PROBLEM TO SOLVE
Within the listing below, how many lines contain "shoe"? Only the number is wanted.

ENTRIES SHOWN
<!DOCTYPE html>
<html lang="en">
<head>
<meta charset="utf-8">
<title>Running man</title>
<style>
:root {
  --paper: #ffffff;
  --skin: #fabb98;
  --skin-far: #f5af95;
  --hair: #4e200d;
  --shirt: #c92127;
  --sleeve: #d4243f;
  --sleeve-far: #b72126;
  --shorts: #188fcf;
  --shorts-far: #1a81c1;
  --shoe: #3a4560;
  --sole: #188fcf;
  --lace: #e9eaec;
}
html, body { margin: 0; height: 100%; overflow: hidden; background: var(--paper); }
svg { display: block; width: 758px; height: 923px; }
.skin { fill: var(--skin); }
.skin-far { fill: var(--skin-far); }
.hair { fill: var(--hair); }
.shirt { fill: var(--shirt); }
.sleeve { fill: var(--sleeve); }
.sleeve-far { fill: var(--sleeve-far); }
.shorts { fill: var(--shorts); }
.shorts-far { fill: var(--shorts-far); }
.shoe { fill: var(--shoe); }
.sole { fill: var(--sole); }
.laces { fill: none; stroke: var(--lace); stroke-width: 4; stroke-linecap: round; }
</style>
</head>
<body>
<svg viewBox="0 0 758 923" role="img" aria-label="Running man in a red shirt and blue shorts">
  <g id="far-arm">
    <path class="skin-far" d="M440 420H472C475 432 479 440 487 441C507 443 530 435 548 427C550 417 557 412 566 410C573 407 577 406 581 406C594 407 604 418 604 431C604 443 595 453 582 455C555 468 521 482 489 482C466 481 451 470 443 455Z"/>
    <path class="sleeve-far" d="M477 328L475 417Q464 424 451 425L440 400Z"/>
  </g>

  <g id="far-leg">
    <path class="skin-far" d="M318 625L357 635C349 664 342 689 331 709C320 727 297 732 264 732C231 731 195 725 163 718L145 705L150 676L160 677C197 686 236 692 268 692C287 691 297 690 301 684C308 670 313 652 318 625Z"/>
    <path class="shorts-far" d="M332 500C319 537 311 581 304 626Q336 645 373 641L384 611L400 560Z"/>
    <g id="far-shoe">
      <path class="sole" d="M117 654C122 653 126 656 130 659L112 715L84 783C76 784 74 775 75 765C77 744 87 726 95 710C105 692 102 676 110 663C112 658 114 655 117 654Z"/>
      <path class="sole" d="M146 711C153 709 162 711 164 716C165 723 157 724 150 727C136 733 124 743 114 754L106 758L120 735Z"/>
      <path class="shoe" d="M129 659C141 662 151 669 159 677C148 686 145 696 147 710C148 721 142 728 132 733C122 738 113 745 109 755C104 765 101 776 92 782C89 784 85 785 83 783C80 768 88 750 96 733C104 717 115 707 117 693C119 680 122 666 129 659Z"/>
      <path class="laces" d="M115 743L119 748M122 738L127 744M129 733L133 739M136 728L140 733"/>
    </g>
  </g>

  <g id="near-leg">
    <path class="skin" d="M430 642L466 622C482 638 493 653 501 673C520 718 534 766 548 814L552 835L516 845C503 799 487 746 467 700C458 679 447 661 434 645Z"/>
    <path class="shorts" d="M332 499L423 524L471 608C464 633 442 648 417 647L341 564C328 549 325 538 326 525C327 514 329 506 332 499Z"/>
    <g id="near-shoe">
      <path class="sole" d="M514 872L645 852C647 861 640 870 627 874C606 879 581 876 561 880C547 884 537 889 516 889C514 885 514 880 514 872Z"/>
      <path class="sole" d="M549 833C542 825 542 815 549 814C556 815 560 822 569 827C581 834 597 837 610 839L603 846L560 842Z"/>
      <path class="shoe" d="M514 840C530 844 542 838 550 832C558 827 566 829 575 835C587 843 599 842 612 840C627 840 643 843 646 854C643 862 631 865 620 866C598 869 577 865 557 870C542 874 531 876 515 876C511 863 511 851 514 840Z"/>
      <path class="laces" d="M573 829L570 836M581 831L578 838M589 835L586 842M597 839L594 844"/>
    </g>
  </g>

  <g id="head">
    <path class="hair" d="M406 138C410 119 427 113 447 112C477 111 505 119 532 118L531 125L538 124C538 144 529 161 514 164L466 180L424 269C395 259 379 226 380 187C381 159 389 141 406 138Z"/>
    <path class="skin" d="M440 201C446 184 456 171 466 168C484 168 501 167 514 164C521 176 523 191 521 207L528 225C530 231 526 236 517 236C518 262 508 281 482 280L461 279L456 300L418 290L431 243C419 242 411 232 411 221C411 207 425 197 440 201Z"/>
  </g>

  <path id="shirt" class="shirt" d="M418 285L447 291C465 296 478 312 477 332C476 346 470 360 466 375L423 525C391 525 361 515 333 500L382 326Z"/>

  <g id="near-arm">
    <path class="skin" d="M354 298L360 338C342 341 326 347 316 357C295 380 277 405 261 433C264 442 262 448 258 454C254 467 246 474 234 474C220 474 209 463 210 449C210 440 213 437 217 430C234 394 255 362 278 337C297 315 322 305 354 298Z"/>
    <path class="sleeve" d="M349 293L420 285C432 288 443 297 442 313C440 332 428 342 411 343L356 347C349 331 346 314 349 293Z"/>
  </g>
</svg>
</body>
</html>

SOLUTION FOR THIS TASK
6